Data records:

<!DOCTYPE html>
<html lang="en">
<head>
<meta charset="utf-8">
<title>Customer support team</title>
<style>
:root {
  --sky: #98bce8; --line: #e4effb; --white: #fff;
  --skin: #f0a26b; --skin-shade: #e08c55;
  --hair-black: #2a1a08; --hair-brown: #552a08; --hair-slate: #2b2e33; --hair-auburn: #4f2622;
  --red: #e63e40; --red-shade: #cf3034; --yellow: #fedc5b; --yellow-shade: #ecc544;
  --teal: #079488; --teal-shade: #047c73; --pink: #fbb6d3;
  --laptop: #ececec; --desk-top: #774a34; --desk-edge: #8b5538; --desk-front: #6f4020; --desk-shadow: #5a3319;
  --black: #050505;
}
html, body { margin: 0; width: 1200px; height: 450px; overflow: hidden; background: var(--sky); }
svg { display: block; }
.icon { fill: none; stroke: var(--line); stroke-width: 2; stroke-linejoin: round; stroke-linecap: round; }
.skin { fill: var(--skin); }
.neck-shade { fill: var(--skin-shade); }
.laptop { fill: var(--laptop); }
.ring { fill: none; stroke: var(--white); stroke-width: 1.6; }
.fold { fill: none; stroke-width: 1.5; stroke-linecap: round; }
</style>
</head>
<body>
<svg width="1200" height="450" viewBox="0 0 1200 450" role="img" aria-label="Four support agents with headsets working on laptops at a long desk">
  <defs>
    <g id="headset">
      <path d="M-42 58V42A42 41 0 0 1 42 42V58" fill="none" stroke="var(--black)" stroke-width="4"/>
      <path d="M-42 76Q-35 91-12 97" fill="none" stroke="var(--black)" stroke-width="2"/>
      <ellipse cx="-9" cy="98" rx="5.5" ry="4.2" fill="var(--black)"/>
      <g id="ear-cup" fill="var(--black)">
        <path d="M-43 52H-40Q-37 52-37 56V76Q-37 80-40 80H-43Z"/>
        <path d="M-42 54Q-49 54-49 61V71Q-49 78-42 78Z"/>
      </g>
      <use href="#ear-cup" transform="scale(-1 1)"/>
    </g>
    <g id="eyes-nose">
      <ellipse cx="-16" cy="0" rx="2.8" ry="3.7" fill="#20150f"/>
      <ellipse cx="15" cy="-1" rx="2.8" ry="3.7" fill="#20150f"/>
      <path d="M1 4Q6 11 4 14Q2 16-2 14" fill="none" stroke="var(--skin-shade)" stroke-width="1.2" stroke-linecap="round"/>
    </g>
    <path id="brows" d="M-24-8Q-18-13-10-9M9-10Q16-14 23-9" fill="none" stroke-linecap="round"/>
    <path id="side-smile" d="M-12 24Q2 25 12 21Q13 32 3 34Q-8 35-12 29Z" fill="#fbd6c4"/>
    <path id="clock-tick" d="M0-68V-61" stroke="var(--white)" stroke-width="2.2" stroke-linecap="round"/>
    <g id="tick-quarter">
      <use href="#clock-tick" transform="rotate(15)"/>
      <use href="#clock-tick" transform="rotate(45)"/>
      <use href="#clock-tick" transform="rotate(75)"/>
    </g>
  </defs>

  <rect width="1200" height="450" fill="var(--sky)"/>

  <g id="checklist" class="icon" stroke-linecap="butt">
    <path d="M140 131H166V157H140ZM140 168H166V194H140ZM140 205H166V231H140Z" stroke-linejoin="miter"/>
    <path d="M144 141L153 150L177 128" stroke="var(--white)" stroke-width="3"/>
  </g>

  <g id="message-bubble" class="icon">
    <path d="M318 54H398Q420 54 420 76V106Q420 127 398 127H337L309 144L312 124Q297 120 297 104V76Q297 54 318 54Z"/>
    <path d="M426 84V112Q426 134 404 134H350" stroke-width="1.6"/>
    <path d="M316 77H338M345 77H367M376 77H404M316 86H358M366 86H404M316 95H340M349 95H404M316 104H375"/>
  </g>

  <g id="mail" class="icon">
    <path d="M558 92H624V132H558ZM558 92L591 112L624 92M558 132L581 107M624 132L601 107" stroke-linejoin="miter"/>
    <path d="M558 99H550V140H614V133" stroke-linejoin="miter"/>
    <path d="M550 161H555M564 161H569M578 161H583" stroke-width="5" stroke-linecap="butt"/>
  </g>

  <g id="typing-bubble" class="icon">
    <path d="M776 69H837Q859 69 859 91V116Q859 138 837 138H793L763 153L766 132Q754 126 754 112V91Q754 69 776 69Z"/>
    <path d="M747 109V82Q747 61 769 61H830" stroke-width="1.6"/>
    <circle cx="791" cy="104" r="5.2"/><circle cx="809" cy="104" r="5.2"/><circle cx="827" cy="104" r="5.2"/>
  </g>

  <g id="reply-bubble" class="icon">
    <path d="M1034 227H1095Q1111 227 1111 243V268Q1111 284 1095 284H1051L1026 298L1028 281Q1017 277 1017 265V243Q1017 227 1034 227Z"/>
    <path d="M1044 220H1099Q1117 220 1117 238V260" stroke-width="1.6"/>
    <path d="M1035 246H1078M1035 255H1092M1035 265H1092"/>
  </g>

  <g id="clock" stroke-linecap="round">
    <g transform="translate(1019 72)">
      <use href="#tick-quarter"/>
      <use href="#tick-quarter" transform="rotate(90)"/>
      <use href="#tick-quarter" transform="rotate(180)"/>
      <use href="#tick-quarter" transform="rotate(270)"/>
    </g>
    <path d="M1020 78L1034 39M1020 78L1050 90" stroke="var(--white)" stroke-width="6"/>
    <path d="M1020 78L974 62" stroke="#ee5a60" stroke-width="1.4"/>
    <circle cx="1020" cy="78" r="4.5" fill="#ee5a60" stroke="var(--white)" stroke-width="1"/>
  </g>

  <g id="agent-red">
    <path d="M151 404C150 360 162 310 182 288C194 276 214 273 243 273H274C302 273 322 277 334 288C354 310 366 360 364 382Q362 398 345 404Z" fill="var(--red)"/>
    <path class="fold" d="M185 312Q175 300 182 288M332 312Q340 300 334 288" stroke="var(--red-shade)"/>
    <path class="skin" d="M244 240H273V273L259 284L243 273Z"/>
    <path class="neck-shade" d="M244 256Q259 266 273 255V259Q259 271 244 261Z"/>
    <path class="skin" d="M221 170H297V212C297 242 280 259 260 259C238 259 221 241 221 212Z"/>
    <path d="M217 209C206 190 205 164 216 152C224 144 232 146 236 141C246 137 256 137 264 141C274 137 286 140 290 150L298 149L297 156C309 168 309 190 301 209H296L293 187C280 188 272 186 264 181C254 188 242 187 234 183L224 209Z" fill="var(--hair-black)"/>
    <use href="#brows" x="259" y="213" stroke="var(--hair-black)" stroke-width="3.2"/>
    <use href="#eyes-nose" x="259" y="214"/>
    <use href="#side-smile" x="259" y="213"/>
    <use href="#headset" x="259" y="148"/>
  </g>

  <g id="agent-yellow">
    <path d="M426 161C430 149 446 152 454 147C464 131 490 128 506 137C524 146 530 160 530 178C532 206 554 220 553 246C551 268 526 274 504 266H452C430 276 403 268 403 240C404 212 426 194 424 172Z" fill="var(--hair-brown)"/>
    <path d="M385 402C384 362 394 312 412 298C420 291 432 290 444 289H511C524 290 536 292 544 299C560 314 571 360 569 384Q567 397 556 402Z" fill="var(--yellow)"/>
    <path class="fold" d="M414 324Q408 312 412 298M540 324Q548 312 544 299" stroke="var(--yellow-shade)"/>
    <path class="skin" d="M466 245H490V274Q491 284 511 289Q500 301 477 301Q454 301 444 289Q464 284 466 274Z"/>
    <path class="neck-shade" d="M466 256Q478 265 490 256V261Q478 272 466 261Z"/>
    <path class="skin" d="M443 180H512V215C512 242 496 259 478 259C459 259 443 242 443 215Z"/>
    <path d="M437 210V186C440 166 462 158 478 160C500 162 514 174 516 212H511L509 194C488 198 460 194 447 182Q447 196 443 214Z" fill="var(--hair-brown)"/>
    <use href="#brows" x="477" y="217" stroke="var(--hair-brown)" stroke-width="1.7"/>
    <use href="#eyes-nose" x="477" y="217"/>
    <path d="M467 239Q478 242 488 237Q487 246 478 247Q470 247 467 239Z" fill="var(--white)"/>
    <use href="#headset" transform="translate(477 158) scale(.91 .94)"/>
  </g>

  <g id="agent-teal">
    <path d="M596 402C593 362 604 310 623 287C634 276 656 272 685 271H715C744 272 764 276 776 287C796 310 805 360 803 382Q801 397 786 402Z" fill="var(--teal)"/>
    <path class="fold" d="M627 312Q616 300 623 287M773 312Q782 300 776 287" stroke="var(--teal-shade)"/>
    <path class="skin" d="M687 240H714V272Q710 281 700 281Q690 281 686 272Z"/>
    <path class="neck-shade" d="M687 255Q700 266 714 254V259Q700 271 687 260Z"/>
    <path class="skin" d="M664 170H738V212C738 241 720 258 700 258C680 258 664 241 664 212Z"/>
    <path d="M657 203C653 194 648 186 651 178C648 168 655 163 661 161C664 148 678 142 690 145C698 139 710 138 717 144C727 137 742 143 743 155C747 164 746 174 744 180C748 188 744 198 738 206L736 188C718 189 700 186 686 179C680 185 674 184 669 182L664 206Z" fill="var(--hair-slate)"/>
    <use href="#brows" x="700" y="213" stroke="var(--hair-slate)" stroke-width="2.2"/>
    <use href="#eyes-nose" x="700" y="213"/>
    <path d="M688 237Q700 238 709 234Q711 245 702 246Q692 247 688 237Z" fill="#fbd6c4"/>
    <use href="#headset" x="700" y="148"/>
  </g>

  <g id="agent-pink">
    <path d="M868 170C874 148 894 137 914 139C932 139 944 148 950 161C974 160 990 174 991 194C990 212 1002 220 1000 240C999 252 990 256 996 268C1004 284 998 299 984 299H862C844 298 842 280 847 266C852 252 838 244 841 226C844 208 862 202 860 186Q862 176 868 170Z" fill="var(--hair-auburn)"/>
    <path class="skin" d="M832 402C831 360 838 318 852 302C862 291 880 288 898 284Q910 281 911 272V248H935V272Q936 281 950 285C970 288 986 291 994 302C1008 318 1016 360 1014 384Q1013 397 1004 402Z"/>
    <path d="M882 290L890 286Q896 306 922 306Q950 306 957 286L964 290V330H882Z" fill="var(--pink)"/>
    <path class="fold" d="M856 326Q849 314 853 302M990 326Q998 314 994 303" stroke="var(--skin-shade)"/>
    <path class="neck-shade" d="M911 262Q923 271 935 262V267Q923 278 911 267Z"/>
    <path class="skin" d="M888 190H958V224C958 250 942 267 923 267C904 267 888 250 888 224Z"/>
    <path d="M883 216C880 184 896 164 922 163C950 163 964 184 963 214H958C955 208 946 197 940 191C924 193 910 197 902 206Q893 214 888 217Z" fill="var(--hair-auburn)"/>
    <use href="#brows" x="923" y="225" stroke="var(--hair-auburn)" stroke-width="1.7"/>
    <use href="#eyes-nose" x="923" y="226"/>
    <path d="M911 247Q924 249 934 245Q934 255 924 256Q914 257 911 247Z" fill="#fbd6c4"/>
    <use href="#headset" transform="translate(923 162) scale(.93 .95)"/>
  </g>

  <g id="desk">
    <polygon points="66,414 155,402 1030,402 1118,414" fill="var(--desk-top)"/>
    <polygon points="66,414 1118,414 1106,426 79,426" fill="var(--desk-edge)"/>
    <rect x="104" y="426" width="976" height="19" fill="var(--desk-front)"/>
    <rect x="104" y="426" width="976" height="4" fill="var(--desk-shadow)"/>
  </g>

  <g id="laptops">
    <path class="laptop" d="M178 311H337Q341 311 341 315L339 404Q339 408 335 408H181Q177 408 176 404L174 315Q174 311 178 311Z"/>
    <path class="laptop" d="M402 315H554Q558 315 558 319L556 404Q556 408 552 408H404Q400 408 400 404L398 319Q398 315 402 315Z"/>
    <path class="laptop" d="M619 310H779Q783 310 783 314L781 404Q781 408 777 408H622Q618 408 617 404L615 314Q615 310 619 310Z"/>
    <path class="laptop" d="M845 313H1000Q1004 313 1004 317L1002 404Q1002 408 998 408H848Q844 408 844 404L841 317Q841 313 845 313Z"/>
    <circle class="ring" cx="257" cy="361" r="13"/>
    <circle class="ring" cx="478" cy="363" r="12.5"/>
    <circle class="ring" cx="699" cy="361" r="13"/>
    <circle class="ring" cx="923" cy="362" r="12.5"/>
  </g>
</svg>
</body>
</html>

TASK BRIEF:
Every line that contains the string "tick" should be returned from the data.

REPLY:
    <path id="clock-tick" d="M0-68V-61" stroke="var(--white)" stroke-width="2.2" stroke-linecap="round"/>
    <g id="tick-quarter">
      <use href="#clock-tick" transform="rotate(15)"/>
      <use href="#clock-tick" transform="rotate(45)"/>
      <use href="#clock-tick" transform="rotate(75)"/>
      <use href="#tick-quarter"/>
      <use href="#tick-quarter" transform="rotate(90)"/>
      <use href="#tick-quarter" transform="rotate(180)"/>
      <use href="#tick-quarter" transform="rotate(270)"/>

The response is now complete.